And the very beautiful proofs for my first ever picture book text have arrived. I can't draw, so I much admire Holly Sterling and all those who can. Can't wait for you to see this book.

And this is our first year of this garden, which is promisingly beautiful too. Little blue muscari are springing up here and there, and we have little yellow celandine. The cowslips I liberated from Mytholmroyd are beginning to flower, too. The green leafy thing turns out to be a camellia. Very pretty, too. And the thing with little furry buds like rabbit paws is finally doing something, and what a surprise! It's a magnolia and I always thought I'd like one of those. It just gets better.

Unfortunately I also have a merry little display of chickweed, bittercress, dandelions, groundsel, great hawking thugweed and ground elder. (I made up great hawking thugweed, but the rest are real.) Apparently ground elder was brought to this country by the Romans, and I don't suppose anybody asked them why. They were Italian, for heaven's sake. They could have brought wine, or at least a vine or two to get us started, or garlic bread, bolognese sauce and tiramisu. They could have brought opera, or sculpture, or a few decent footballers wouldn't go amiss, not with Newcastle the way they are now. But no. The Romans brought us a pernicious weed. Nearly two thousand years since they left the Roman Wall and I'm still digging the stuff out.

Listen for the evil chuckle. I have ways of dealing with ground elder.

Thursday, 3 April 2014


I do not play games on the computer. It's addictive, and a complete waste of time. So I've made that clear.
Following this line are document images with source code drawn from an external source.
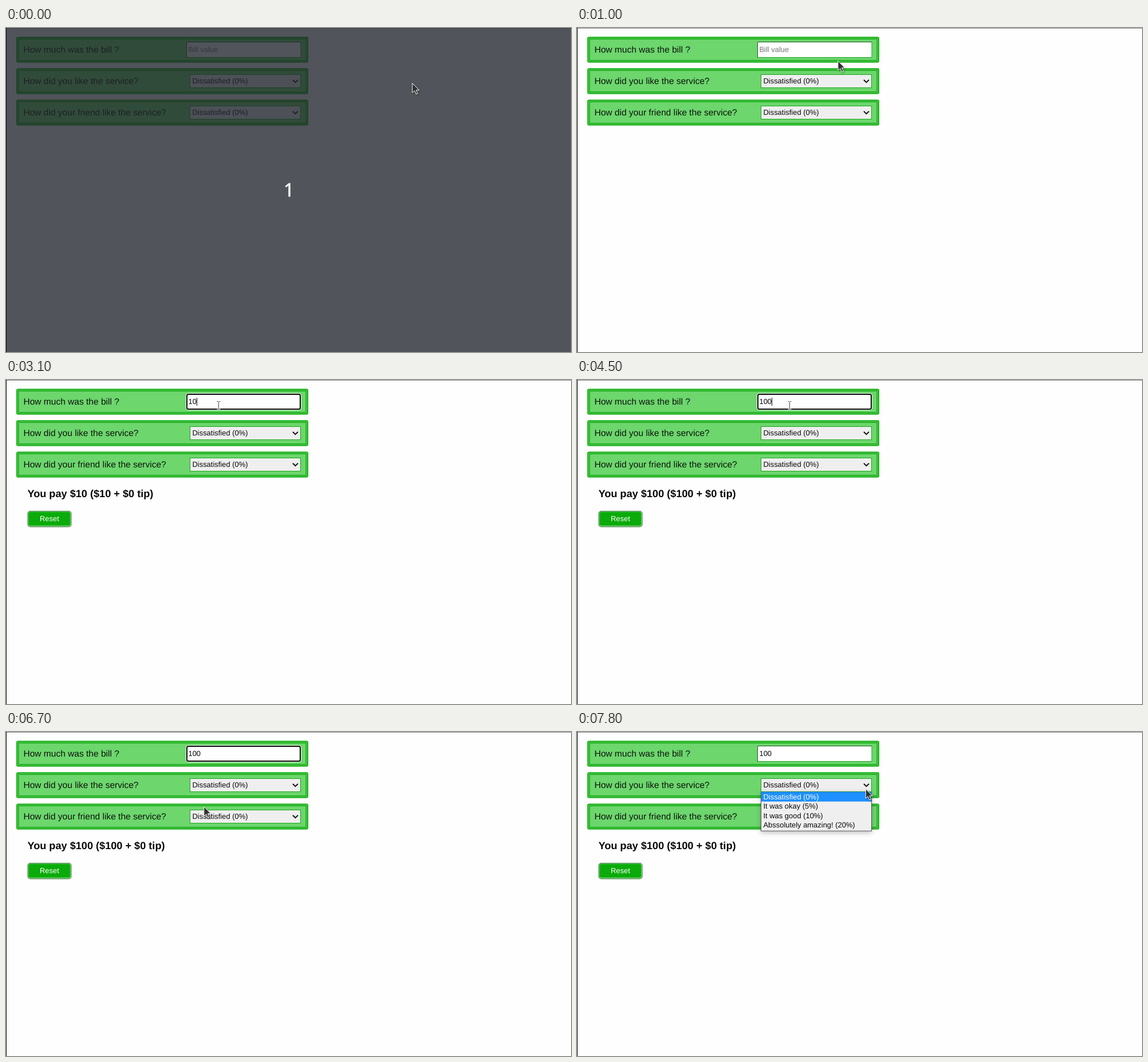
An HTML page for the animation above (8000 ms loop, 987 px wide and 567 px high).

```html
<!DOCTYPE html>
<html lang="en">
<head>
<meta charset="utf-8">
<title>Tip calculator</title>
<style>
  html, body { margin: 0; width: 100%; height: 100%; overflow: hidden; background: #fefefe; }
  svg { display: block; width: 987px; height: 567px; }
  text { font: 12.93px "Liberation Sans", Arial, sans-serif; fill: #080808; white-space: pre; text-rendering: geometricPrecision; }
  .label { font-size: 15.52px; fill: #0b140b; }
  .total { font-size: 18.15px; font-weight: bold; }
  .light { fill: #fff; }
  .hint { fill: #757575; }
  .count { font: 32.5px "Noto Sans", "Open Sans", sans-serif; fill: #fff; stroke: #fff; stroke-width: .5; text-anchor: middle; }
  .line { fill: none; stroke: #1aae1a; }
  .shadow { filter: drop-shadow(1px 2px 1.5px rgba(0, 0, 0, .35)); }
  .popup { filter: drop-shadow(0 3px 4px rgba(0, 0, 0, .25)); }
</style>
</head>
<body>
<svg viewBox="0 0 987 567">
  <defs>
    <g id="row">
      <rect x="18" y="-22.6" width="510" height="45.2" rx="3" fill="#6dd66d"/>
      <rect class="line" x="19" y="-21.6" width="508" height="43.2" rx="2" stroke-width="2"/>
      <rect class="line" x="21.8" y="-18.8" width="502.4" height="37.6" stroke-width="1.7"/>
    </g>
    <g id="select">
      <rect x="321.5" y="-11.5" width="193" height="23" fill="#efefef" stroke="#1aa51a"/>
      <text x="325.5" y="4.2">Dissatisfied (0%)</text>
      <path d="M501 -2.3l4.5 4.5 4.5 -4.5" fill="none" stroke="#111" stroke-width="2"/>
    </g>
  </defs>

  <rect width="987" height="567" fill="#fefefe"/>
  <rect width="987" height="1" fill="#8a8a8a"/>

  <use href="#row" y="38"/>
  <use href="#row" y="93"/>
  <use href="#row" y="148"/>
  <text class="label" x="30.5" y="43.2">How much was the bill ?</text>
  <text class="label" x="30.5" y="98.2">How did you like the service?</text>
  <text class="label" x="30.5" y="153.2">How did your friend like the service?</text>
  <use href="#select" y="93"/>
  <use href="#select" y="148"/>

  <rect x="315" y="24" width="200" height="28" fill="#fff"/>
  <g id="plain" fill="none">
    <path d="M515 24.5V51.5H315" stroke="#1aa51a"/>
    <path d="M315.5 52V24.5H515" stroke="#175c17"/>
  </g>
  <g id="focus">
    <rect x="314.5" y="23.5" width="201" height="29" rx="4" fill="#fff" stroke="#e6f7e6"/>
    <rect x="316" y="25" width="198" height="26" rx="2.5" fill="#fff" stroke="#0c0c0c" stroke-width="2"/>
  </g>
  <text id="hint" class="hint" x="318.5" y="42.3">Bill value</text>
  <text id="value" x="318.5" y="42.3"></text>
  <rect id="caret" y="31" width="1" height="14"/>

  <g id="result">
    <text id="total" class="total" x="37.4" y="204.7"></text>
    <rect x="37.5" y="229" width="77" height="28.5" rx="5" fill="#448344"/>
    <rect x="38.7" y="230.2" width="74.8" height="26.1" rx="4" fill="#83d783"/>
    <rect x="39.5" y="231" width="72.7" height="23.8" rx="3" fill="#0aab0a"/>
    <text class="light" x="59" y="246.5">Reset</text>
  </g>

  <g id="popup">
    <rect class="popup" x="321" y="104" width="194" height="69.5" fill="#efefef"/>
    <rect x="321.5" y="104.5" width="193" height="68.7" fill="#efefef" stroke="#555"/>
    <rect x="322" y="105" width="192" height="16.7" fill="#1e90ff"/>
    <path d="M321 104.5H515" stroke="#1a8f3a"/>
    <text class="light" x="325.5" y="117.5">Dissatisfied (0%)</text>
    <text x="325.5" y="134">It was okay (5%)</text>
    <text x="325.5" y="150.7">It was good (10%)</text>
    <text x="325.5" y="167.2">Abssolutely amazing! (20%)</text>
  </g>

  <g id="countdown">
    <rect width="987" height="567" fill="#20252c" opacity=".78"/>
    <text class="count" x="494.2" y="295.2">1</text>
  </g>
  <rect width="1" height="567" fill="#0a0a0a"/>

  <path id="arrow" class="shadow" d="M-.2 .6V17.2L3.7 13.8 6.5 20 9.2 18.8 6.5 12.7H11.6Z" fill="#303030" stroke="#fff" stroke-width="1"/>
  <g id="beam" fill="none">
    <path d="M-3 -6.5H-1L0 -5.5 1 -6.5H3M0 -5.5V6.5M-3 7.5H-1L0 6.5 1 7.5H3" stroke="#fff" stroke-width="2.6" opacity=".75"/>
    <path d="M-3 -6.5H-1L0 -5.5 1 -6.5H3M0 -5.5V6.5M-3 7.5H-1L0 6.5 1 7.5H3" stroke="#444"/>
  </g>
</svg>
<script>
const LOOP = 8000, STEP = 100;
const el = id => document.getElementById(id);
const show = (id, on) => { el(id).style.display = on ? "" : "none"; };

const ease = {
  in: p => 1 - Math.cos(p * Math.PI / 2),
  out: p => Math.sin(p * Math.PI / 2),
  both: p => (1 - Math.cos(p * Math.PI)) / 2,
  hold: p => p < 1 ? 0 : 1
};

// time, x, y, easing towards this point
const path = [
  [0, 710, 96],
  [400, 710, 96, "hold"],
  [1300, 371.5, 44, "both"],
  [4500, 371.5, 44, "hold"],
  [5300, 107, 194, "both"],
  [5400, 107, 194, "hold"],
  [5700, 164, 217, "both"],
  [5900, 191, 219, "out"],
  [6100, 192, 219, "hold"],
  [6400, 192, 219, "hold"],
  [6700, 346, 130, "in"],
  [7300, 504, 100, "out"],
  [7500, 504.5, 99, "both"],
  [LOOP, 504.5, 99, "hold"]
];
const caretOn = [[1500, 2000], [2600, 4000], [4500, 5100], [5800, 6300], [6900, 7400]];

function pointer(t) {
  const i = path.findIndex(key => key[0] > t);
  const [t0, x0, y0] = path[i - 1], [t1, x1, y1, kind] = path[i];
  const p = ease[kind]((t - t0) / (t1 - t0));
  return [x0 + (x1 - x0) * p, y0 + (y1 - y0) * p];
}

function draw(t) {
  const bill = t < 2600 ? "" : t < 3100 ? "1" : t < 3300 ? "10" : "100";
  const focused = t >= 1500 && t < 7700;
  show("countdown", t < 100);
  show("plain", !focused);
  show("focus", focused);
  show("hint", !bill);
  show("result", bill);
  show("popup", t >= 7800);
  show("caret", caretOn.some(([from, to]) => t >= from && t < to));
  el("value").textContent = bill;
  el("total").textContent = `You pay $${bill} ($${bill} + $0 tip)`;
  el("caret").setAttribute("x", Math.round(318.6 + 7.19 * bill.length));

  const [x, y] = pointer(t);
  const overInput = x > 315 && x < 515 && y > 24 && y < 52;
  show("arrow", !overInput);
  show("beam", overInput);
  el(overInput ? "beam" : "arrow").setAttribute("transform", `translate(${x} ${y})`);
}

const start = performance.now();
function tick() {
  const t = Math.max(0, performance.now() - start) % LOOP;
  draw(Math.floor(t / STEP) * STEP);
  requestAnimationFrame(tick);
}
tick();
</script>
</body>
</html>
```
Running through the e-mails this morning, I found one from the e-card people at It featured their new Easter card, and I took a moment out to have a look. it's about Chudleigh the dog and a lot of very talented rabbits, and as a little extra they put on a game. It's a grid of prettily coloured Easter eggs. You have to find groups of matching eggs and zap them. I don't do these games, but I dipped my toe in the water to have a little go at Level One and see how it went.

OK, now who can bet Level 7 with a final score of 7048?

In my defence, I didn't go back for another try. I have a book to write, and the proofs have just arrived for something I will tell you about in a little while. My first text for a picture book!

Much is very happy, and he and his snail are getting on very well with a stone tortoise. They're all a bit wet now, as the weather here is driecht (soggy and cold), but Mytholmroyd was pretty driecht, so they're used to it.

The Archers - Helen Archer's new squeeze, the obnoxious Rob, can't take an April Fool. He brought in the police when Kenton took the wheels off his car, even though Kenton left him a note telling him where they were being held to ransom. Rob was the one who had Kenton put on a train to Machynlleth, for heaven's sake. Lynda Snell is put out because nobody asked her to run the Passion Play and I think the new policeman fancies Fallon. They met when he arrested her for taking a swing at her ex. Tony Archer's cows are poorly, but things like that happen to Tony Archer. His son Tom is now livid in case his pigs catch Wobbly Moo-moo Disease.